You don't need to hold a medical card to register with a GP practice or receive services from the NHS in Scotland.

The Medical Card contains:

  • your name
  • your address
  • your date of birth
  • the name and address of your GP practice
  • your Community Health Index (CHI) number
  • your unique NHS number

The Medical Card may be required to be presented to confirm a person's registration on a GP's list of patients. If you don't have a Medical Card, you'll still be able to register with a GP practice.

You can only use your Medical Card as:

  • proof of registration with a GP practice to obtain primary medical services
  • part of applying to register with a new GP practice

The Medical Card can't be used as a form of identification or for any use out with the NHS in Scotland.

How do I get a Medical Card?

The NHS NSS Practitioner Services (Medical) office for the NHS Board area that you live in are listed in the Medical Contact Details section of the PSD site.

Entitlement Card

An Entitlement Card is a card which confirms that the patient is entitled to receive free prescriptions in Scotland. Entitlement Cards are designed for use by patients living in Scotland but registered with a GP practice in England.

Entitlement Cards:

  • will be issued on application, free of charge, to patients who live in Scotland but registered with a GP practice in England
  • can be used at Scottish pharmacies as proof that a patient presenting an English prescription form is entitled to have their prescription dispensed free of charge
  • are valid for 5 years

The Entitlement Card must be produced together with the English prescription form every time the holder or the holder’s representative presents a prescription for dispensing at a community pharmacy in Scotland.

The personal details and address on the Entitlement Card must match the information on the prescription. If there's any difference, the Entitlement Card can't be used and the English prescription charge will be payable.

There's no provision for refunds where an Entitlement Card holder has paid the English prescription charge.

Changes in personal circumstances should be notified to NHS NSS Practitioner Services as soon as possible.

Applying for an Entitlement Card

You can get an Entitlement Card application form from your local GP practice. Alternatively, contact Practitioner Services for the relevant area that you live within Scotland.

If you live in the Borders NHS Board area, please contact the Edinburgh Regional Office and clearly mark your envelope 'Entitlement Card Application'.

If you live in Dumfries and Galloway NHS Board area, please contact the Glasgow Regional Office and clearly mark your envelope 'Entitlement Card Application'.

Your local GP practice in England is required to stamp the application form prior to the eligible patient sending it to the relevant address above.

On receipt of the completed application, Practitioner Services will issue an Entitlement Card.

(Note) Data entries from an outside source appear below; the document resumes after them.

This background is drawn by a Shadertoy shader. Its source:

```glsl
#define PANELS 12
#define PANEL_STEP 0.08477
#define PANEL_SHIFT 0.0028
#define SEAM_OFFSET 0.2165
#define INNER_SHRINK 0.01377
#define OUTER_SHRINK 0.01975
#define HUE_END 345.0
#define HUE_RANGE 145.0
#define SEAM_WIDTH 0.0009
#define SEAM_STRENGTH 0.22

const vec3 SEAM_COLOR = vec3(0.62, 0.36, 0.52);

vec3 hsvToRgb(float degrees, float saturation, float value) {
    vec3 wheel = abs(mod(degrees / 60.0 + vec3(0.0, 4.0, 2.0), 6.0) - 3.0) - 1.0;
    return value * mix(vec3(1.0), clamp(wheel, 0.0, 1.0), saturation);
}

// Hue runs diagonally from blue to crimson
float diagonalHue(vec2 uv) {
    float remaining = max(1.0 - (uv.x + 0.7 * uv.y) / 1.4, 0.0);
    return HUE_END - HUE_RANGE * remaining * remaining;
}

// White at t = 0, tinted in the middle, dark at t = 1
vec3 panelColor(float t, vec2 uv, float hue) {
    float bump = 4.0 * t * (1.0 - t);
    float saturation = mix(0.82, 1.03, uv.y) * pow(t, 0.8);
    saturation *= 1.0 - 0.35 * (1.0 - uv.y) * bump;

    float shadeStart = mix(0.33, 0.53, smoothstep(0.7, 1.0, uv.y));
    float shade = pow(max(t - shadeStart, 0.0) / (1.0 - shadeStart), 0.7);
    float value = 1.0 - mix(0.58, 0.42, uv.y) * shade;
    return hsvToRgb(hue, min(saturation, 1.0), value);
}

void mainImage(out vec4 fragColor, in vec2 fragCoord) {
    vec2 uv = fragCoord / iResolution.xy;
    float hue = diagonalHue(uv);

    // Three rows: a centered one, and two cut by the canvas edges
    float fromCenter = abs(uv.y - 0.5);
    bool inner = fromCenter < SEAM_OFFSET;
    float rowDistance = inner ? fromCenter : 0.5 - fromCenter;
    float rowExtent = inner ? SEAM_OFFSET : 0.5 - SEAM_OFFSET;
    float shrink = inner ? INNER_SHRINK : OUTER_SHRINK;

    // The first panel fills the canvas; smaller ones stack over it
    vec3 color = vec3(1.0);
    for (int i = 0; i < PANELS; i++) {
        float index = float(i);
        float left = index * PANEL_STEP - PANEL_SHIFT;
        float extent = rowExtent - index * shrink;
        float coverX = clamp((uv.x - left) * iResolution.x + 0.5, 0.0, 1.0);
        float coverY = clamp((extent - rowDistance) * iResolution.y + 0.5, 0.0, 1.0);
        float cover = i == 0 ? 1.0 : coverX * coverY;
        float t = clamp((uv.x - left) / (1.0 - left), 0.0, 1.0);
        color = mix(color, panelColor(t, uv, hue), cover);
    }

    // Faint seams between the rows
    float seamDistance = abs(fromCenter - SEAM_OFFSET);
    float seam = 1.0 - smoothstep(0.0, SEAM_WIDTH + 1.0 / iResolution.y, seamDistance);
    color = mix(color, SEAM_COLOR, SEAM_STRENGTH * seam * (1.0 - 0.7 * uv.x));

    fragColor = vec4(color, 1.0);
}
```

There's no charge for an Entitlement Card.

Entitlement Cards are valid for 5 years so you won't have to reapply every year unless the holder is nearing 60. In that case, the Entitlement Card will expire on the patient's 60th birthday.

Using the Entitlement Card outside of Scotland

If you live in Scotland, but registered with a GP practice in England, you'll need to present your prescription for dispensing in Scotland together with your Entitlement Card.

The name and address on the card must match those on the English prescription form (FP10). If a patient presents a prescription for dispensing at a pharmacy in England they'll be required to pay the English charge unless they fall within one of the exemption categories listed in the equivalent English Regulations.

Registering with a GP in Scotland or no longer live in Scotland

If a person named on an Entitlement Card registers with a GP in Scotland, or is no longer ordinarily and legally resident in Scotland, that person or the person's representative must inform Practitioner Services and return the Entitlement Card to Practitioner Services.

If you live within the Borders NHS Board area, send your Entitlement Card back to the Edinburgh Regional Office and clearly mark the envelope 'Entitlement Card'.

If you live within the Dumfries & Galloway NHS Board area, send your Entitlement Card back to the Glasgow Regional Office and clearly mark the envelope 'Entitlement Card'.

Find a GP near you